OK, so this one is evil.
The BIOS provides a function "get floppy drive type" (INT 13, AH=8). This function is called by the MS-DOS initialization code to determine what kind of floppy drives are installed. This function retrieves the floppy drive settings from the CMOS RAM (on EISA systems: The primary CMOS RAM, not the EISA extended configuration storage). At least on certain Award BIOSes, this function is "gated" by the "CMOS power lost" bit, and returns invalid values (0 Tracks, 0 sectors/track, 0 heads) if the CMOS battery is flat. Dallas chips with integrated battery provide the status of the internal battery in their "valid RAM and time (VRT)" bit (bit 7 of control register D), no matter whether they currently get proper supply from the mainboard +5V. If this bit is found indicating "internal battery flat" by the POST, it sets the "CMOS power lost" bit (bit 7 of CMOS RAM, index 0E). The BIOS also prints the message "CMOS battery failed" error message, but doesn't wait for any key and clears the screen directly afterwards, so you don't get to see it.
If I enter a second hard drive (D:) in the BIOS setup without connecting a secondary drive to the IDE port, I get to see both "Hard disk(s) fail (20)" and "CMOS battery failed". This proves my point that the message is indeed printed, and you can see it if the BIOS waits for F1 due to a different error.

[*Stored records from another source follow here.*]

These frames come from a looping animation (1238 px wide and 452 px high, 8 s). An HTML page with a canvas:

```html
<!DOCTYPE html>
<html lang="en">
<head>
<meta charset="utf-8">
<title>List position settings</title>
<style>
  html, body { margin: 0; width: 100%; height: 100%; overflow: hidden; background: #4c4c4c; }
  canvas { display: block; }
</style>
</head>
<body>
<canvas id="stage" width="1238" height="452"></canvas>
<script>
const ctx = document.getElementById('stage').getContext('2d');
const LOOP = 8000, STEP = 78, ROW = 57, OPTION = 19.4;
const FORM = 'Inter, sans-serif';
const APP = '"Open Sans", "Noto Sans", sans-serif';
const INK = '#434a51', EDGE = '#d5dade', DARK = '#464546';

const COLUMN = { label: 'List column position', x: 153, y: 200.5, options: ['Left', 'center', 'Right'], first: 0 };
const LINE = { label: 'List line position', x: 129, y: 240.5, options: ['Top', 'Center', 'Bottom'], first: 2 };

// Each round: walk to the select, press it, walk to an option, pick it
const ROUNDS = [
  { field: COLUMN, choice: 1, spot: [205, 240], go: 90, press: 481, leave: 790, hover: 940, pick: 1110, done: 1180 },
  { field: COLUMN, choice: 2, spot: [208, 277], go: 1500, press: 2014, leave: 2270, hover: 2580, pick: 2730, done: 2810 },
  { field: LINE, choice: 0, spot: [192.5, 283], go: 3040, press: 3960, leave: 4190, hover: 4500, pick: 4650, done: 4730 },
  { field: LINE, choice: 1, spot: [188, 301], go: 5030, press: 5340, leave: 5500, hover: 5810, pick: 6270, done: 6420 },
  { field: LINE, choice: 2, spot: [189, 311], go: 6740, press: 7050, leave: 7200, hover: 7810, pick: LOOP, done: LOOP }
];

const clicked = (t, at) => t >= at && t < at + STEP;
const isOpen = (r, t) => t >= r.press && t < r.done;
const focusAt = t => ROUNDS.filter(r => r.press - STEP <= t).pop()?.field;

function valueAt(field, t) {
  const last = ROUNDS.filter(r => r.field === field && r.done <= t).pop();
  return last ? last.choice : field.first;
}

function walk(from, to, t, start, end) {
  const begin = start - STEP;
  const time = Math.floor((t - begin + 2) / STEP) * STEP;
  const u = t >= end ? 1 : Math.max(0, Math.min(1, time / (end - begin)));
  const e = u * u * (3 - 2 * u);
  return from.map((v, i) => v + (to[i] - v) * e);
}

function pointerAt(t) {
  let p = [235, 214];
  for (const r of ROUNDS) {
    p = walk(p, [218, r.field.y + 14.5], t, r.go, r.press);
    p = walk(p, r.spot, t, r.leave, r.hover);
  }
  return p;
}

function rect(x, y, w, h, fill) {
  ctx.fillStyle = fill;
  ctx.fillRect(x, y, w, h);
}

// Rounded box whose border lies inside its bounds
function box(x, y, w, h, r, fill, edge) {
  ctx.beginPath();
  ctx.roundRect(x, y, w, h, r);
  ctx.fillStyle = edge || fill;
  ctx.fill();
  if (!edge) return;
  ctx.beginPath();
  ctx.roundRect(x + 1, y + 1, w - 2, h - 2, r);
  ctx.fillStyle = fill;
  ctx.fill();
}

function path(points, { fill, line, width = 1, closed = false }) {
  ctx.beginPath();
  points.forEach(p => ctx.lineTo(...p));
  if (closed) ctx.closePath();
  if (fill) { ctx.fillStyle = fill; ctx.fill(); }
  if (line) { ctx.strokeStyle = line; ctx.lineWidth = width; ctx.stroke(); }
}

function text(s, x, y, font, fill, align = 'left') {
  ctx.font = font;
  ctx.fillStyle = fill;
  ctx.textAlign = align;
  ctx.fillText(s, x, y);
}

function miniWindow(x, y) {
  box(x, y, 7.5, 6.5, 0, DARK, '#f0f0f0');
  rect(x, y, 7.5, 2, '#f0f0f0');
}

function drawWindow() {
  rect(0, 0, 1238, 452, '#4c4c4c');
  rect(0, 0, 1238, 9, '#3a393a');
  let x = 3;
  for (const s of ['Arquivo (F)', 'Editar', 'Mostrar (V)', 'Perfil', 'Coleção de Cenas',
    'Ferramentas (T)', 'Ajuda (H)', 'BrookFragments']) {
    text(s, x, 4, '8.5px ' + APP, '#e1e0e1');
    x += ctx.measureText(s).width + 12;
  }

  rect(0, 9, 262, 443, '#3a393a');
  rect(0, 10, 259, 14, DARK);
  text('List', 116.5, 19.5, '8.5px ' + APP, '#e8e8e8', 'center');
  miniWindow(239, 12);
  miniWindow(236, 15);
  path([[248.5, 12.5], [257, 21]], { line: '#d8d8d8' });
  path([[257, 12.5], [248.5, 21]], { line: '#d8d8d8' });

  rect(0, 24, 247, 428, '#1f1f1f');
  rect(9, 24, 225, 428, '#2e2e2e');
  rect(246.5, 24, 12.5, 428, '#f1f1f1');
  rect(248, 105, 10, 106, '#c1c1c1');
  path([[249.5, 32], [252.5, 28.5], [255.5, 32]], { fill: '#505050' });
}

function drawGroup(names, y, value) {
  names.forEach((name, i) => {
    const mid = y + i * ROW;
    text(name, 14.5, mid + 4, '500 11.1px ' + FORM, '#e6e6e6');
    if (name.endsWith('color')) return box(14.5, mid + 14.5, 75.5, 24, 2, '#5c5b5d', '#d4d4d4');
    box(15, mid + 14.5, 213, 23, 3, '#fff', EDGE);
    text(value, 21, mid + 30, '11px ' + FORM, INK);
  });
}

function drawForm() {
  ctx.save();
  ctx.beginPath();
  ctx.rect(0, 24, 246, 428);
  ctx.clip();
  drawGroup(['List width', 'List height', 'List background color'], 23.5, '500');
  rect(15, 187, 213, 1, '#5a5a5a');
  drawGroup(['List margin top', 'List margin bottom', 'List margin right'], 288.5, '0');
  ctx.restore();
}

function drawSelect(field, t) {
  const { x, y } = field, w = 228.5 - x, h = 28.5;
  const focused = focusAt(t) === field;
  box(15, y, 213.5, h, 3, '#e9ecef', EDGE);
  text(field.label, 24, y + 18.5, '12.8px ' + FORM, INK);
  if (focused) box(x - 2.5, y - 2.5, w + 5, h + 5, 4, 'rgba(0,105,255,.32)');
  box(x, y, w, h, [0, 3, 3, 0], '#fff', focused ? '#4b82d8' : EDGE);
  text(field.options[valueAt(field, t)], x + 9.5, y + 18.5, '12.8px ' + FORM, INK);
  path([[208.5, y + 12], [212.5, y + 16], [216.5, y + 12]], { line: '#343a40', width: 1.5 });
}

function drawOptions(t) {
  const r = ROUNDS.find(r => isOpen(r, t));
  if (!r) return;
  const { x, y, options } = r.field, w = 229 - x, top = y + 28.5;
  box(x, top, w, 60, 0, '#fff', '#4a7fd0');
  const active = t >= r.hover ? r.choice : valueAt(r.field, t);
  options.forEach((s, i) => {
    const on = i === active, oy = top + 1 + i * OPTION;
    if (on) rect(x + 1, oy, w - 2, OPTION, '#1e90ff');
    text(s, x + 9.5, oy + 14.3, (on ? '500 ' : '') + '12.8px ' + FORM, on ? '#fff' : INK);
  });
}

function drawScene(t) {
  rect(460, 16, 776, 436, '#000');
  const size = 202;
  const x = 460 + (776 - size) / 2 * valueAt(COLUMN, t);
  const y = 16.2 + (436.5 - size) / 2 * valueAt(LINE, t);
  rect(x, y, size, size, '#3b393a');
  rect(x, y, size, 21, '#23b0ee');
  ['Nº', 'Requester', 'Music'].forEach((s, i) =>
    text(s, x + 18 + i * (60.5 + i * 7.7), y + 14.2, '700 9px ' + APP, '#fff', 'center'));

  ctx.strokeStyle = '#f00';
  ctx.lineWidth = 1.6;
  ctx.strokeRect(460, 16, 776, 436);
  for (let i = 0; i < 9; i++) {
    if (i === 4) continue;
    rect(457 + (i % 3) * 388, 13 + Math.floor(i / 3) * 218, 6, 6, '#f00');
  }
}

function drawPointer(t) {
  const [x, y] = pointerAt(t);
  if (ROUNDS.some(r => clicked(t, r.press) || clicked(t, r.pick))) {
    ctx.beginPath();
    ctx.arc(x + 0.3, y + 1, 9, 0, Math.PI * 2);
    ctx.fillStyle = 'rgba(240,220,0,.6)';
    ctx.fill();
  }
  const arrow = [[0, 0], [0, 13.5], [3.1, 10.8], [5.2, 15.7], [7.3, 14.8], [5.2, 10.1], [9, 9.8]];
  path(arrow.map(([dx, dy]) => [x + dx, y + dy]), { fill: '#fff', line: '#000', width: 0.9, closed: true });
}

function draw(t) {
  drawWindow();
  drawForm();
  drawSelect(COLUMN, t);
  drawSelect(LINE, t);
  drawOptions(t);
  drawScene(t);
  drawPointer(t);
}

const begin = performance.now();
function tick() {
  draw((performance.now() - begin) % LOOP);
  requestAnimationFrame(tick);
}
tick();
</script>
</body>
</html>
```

I think it is quite unfortunate, that the BIOS mostly works with a flat CMOS battery, but stubbornly refuses to report valid drive types to DOS (or any other caller of INT13), and doesn't indicate this condition in any user-visible way.